Assembling a 10,000-Piece Jigsaw: Archiving the Life of Angela Davis at GLGBT Historical Center in SF
Few people have left as remarkable an impact on modern American culture as the Black lesbian activist, scholar, political prisoner and public intellectual Angela Davis. A new exhibition at the Oakland Museum of California, Angela Davis: Seize the Time, opening a half-century after her 1972 trial and acquittal, provides a unique narrative of Davis’s journey through the junctures of race, gender, and economic and political policy.
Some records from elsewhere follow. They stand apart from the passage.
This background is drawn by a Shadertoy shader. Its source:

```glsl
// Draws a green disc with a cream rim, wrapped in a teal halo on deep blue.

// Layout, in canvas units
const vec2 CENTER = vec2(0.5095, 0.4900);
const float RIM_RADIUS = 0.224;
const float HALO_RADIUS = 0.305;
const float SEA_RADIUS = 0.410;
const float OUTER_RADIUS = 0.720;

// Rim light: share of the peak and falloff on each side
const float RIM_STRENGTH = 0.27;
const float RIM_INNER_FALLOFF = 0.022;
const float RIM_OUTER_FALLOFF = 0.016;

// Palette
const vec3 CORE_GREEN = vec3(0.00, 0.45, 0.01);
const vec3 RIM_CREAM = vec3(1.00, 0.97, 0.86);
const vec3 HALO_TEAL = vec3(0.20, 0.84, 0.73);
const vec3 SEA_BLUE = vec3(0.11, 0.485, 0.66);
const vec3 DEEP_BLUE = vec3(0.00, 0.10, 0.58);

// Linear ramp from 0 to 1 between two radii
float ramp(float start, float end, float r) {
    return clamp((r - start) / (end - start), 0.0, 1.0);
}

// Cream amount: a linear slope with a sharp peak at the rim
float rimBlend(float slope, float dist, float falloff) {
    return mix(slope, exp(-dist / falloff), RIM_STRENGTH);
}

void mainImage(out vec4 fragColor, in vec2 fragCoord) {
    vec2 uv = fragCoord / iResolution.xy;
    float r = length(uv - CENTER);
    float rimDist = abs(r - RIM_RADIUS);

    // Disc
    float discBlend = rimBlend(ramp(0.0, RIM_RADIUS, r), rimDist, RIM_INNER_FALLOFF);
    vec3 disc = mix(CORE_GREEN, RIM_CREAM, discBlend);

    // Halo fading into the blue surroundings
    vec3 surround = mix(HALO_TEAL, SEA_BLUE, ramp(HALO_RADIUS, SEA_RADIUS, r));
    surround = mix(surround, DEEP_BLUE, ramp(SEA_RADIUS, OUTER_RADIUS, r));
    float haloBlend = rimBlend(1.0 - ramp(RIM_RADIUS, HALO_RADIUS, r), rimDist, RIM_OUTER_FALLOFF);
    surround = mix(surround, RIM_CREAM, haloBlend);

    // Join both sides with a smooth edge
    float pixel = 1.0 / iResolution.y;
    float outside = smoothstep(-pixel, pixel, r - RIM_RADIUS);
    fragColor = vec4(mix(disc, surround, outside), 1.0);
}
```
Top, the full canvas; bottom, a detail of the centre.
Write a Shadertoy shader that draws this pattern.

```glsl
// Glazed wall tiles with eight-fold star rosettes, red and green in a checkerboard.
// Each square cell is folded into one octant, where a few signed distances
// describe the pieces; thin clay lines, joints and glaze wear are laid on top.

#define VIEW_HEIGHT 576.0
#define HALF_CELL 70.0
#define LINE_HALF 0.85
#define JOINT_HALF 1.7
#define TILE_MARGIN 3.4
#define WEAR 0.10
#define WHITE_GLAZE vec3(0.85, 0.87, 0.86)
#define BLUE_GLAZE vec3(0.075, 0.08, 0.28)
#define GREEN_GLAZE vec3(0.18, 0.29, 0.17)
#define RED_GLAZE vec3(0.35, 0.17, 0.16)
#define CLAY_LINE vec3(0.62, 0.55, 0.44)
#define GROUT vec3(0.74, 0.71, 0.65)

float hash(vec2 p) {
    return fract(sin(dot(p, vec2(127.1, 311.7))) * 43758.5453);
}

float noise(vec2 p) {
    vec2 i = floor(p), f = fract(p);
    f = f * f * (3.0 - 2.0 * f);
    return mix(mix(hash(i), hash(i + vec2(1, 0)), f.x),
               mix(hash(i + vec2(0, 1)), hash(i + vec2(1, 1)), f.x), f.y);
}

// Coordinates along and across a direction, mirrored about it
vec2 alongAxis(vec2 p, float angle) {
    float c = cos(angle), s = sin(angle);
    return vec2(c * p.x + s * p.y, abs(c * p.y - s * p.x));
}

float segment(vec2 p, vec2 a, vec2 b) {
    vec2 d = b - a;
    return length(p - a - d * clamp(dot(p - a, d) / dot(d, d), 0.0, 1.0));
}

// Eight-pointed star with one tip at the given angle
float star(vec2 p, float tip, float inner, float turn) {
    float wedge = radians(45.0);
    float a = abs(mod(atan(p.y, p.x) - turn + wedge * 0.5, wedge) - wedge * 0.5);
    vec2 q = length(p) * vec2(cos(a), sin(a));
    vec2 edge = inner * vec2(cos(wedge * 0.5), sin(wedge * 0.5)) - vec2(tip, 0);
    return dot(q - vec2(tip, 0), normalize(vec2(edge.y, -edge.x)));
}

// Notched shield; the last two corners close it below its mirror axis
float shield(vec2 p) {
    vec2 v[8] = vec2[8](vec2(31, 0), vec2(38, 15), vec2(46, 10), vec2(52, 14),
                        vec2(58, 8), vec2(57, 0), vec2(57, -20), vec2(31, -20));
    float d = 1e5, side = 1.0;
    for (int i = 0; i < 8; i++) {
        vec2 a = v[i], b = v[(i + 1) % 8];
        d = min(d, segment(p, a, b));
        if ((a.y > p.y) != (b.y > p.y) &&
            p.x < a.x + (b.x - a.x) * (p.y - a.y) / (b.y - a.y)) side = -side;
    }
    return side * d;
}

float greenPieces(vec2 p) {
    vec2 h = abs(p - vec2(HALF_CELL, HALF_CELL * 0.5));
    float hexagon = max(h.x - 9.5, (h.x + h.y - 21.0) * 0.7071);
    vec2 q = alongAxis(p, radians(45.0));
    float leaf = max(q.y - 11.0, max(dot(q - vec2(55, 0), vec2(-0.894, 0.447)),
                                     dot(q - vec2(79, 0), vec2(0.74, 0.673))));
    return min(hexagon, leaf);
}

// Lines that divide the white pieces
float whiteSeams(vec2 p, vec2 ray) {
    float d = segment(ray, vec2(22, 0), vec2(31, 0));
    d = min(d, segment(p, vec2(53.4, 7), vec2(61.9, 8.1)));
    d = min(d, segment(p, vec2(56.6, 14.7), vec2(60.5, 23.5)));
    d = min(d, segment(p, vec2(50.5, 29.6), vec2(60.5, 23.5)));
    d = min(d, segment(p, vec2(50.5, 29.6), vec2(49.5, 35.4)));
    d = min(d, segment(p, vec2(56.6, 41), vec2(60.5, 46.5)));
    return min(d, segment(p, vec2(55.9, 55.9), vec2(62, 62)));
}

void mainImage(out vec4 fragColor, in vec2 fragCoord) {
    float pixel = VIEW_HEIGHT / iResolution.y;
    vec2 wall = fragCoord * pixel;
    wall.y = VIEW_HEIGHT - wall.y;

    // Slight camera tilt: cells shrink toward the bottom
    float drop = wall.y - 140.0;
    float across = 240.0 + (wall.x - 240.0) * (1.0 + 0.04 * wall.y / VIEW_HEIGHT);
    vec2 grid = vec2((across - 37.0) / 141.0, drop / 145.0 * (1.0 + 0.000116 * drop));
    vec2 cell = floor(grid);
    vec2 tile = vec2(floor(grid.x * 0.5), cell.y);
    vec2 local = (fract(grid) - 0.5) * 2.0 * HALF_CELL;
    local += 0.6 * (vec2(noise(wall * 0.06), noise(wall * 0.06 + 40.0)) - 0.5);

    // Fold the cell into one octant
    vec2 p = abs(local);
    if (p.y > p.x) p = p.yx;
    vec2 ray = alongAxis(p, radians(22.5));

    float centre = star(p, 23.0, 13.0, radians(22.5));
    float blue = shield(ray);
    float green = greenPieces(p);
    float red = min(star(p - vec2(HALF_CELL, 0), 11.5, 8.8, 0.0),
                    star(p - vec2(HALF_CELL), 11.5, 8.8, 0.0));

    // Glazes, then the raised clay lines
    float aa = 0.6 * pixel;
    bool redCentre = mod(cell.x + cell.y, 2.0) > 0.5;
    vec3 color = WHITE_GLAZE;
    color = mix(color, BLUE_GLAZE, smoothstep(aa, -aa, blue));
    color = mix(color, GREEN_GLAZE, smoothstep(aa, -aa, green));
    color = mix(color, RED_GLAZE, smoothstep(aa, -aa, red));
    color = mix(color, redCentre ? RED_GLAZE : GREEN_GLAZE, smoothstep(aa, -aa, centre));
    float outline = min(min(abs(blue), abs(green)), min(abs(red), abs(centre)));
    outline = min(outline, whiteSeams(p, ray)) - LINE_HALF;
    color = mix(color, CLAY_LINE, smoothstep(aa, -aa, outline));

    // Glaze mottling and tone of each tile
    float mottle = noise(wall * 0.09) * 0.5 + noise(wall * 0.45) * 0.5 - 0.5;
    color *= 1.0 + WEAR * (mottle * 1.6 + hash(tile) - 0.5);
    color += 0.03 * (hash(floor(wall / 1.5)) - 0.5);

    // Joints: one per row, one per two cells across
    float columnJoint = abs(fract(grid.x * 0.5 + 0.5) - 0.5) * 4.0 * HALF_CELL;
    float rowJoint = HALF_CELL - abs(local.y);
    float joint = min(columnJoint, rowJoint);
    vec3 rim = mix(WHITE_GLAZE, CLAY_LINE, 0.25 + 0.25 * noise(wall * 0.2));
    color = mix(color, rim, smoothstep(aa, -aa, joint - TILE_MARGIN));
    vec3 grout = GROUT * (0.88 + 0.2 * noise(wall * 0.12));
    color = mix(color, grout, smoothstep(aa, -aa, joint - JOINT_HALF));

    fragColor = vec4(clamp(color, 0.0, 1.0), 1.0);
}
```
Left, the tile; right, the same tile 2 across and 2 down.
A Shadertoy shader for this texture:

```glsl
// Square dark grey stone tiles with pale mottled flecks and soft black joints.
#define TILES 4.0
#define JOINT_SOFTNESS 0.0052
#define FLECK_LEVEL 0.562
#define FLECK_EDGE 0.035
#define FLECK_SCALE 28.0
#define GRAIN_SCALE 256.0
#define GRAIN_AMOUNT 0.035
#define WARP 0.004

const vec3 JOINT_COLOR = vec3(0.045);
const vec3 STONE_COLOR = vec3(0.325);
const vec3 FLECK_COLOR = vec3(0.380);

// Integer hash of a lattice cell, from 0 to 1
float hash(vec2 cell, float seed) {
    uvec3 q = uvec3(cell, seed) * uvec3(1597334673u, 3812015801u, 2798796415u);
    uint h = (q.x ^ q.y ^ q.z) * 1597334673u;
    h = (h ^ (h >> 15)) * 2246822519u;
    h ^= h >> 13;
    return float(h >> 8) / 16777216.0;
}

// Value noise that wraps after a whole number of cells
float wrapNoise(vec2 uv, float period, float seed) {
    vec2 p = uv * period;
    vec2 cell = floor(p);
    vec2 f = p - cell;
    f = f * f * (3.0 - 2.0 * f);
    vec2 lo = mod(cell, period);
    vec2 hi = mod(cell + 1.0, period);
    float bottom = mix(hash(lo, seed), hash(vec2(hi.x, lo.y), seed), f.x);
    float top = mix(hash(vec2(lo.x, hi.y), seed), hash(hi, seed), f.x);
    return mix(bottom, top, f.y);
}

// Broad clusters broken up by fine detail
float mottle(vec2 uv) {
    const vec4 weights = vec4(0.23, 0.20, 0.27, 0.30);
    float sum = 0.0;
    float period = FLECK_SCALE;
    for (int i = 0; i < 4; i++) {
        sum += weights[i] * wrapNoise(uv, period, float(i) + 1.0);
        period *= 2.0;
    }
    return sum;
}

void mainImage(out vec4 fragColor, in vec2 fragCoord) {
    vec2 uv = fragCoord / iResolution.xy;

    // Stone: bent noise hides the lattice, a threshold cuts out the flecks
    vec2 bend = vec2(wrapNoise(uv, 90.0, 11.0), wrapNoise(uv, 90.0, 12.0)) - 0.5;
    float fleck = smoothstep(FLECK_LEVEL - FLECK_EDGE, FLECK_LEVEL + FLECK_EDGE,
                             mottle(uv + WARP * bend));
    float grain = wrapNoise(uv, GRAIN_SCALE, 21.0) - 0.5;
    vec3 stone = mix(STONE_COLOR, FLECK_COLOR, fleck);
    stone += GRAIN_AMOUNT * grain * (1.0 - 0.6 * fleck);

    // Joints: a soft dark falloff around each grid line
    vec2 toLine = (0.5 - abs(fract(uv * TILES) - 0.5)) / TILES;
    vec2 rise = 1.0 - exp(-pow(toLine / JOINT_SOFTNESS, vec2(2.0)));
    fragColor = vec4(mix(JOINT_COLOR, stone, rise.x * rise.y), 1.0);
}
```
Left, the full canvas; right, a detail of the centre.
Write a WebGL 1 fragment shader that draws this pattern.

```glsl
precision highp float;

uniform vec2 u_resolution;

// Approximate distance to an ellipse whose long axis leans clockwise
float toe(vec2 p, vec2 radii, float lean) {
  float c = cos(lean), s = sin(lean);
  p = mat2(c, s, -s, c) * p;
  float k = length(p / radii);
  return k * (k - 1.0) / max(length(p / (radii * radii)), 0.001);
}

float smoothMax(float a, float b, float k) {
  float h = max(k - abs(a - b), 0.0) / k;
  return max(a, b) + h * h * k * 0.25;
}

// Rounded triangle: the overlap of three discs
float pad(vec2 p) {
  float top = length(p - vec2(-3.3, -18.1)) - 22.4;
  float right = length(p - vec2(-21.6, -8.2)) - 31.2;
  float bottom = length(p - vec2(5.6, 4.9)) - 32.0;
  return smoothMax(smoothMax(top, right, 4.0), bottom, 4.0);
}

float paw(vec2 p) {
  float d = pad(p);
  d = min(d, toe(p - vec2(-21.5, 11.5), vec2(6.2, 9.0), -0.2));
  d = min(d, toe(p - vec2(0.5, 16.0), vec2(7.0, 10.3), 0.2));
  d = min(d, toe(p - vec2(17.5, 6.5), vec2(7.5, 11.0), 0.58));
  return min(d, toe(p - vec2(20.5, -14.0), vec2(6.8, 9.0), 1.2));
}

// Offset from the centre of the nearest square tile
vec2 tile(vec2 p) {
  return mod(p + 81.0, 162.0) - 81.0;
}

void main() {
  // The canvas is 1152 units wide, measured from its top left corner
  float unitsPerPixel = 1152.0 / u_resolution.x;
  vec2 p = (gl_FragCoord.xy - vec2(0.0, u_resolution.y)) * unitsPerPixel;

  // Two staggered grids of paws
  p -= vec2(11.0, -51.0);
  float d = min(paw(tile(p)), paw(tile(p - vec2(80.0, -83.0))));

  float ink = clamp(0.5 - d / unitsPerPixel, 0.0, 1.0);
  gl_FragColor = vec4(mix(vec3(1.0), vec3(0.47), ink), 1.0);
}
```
Delayed by the COVID-19 pandemic, the exhibition was first mounted at Rutgers University’s Zimmerli Art Museum from September 2021 to June 2022 and will be on view in Oakland through June 2023.
The exhibition draws heavily on the archival collection of archivist, collector, and longtime GLBT Historical Society volunteer and supporter Lisbet Tellefsen, who is probably the world’s foremost archivist working with materials connected to Angela Davis. Tellefsen previously co-curated a special exhibition at the GLBT Historical Society Museum in 2018, Angela Davis: OUTspoken, now available as an online exhibition. To celebrate the exhibition, we sat down for a conversation with Tellefsen about her Angela Davis archives.
You have been collecting posters and archival materials about Angela Davis for decades. What is it like to be a part of this exhibition, to see much of your collection on display?
LT: While I proposed this exhibition and supplied most of the material, I was not the curator for either incarnation, and ultimately it’s the curator’s prerogative to choose the approach. But as an archivist, what excites me most about this exhibit is that rarely, if ever, would you see this much Angela Davis material assembled and displayed in this way. Archives—old documents—typically live in boxes in the basement of a university library. Normally if you’re interested in Davis, you’d find out where her papers are, read the finding aid and look through the posters in dozens of folders. You don’t usually see them all in one place, hung on the wall. So literally to have dozens of posters from around the world displayed with trial sketches, photographs, and documents, makes it a once in a lifetime opportunity to get immersed in this history. As an archivist, that’s interesting to me.
When the show was at Zimmerli, I used to wander through the galleries and if I saw a younger person, I’d occasionally sidle up to them and ask what they thought. One time, when I asked that of a twentysomething young African American woman, she said, “I’m really struck that this was before the internet; how did a young Black woman from America generate this much material around the world!” And I’d never really thought about that! Davis is not the President, she’s not a Kardashian, but a young Black girl from Birmingham, Alabama. To capture the public imagination globally in the late 1960s and 1970s—and generate this much ink—was pretty extraordinary.
So this exhibition is a culmination of your archiving work on Angela Davis?
LT: Yes. As a backstory, I had worked with my godfather’s papers, and for decades I pondered the question of how to use archival materials to reconstruct a long, rich life. And as I gathered Angela Davis materials, I stumbled across a methodology. If I digitized and assembled materials chronologically, I start to put the pieces of Angela’s life together like a 10,000-piece jigsaw puzzle. And fate handed me some remarkable gifts. Print media started to liquidate their photo morgues and archives, and their staff photographers had documented every single day of Davis’ trial. I snapped up over 1,000 newswire photographs related to her trial, the Black Panther party, the Black Power movement, and trust me, when you put 1,000 photographs of Davis together in chronological order, very few of us have our lives documented that extensively and in that kind of detail. It was a remarkable exercise in the potentials of archival material.
You’ve been a collector—an archivist—all your life. What have you learned, looking back from the vantage point of 2023?
LT: I’m currently teaching as a Fellow at the Department of African American Studies at the University of California at Berkeley, and I thought about this while preparing a talk there. A distinction I felt was important to make was that in the realm of archives, there are many different roles. Collectors and community archivists have a very important role in the preservation of history. Community archivists, as distinct from institutional archivists, may not be formally trained, but they have a passion for a particular history, they’re more on point for their passions. The zone I inhabit is really as a liaison between the street—the folks creating this history—and people or institutions. In addition to Angela Davis, I’ve worked with my partner on a Black Panthers archive, and because of my history as a Black queer publisher and organizer back in the day, I also maintain a Black queer archive.
NOTE: Angela Davis: Seize the Time will be at the Oakland Museum of California through June 2023. Angela Davis: OUTspoken is available on our website here.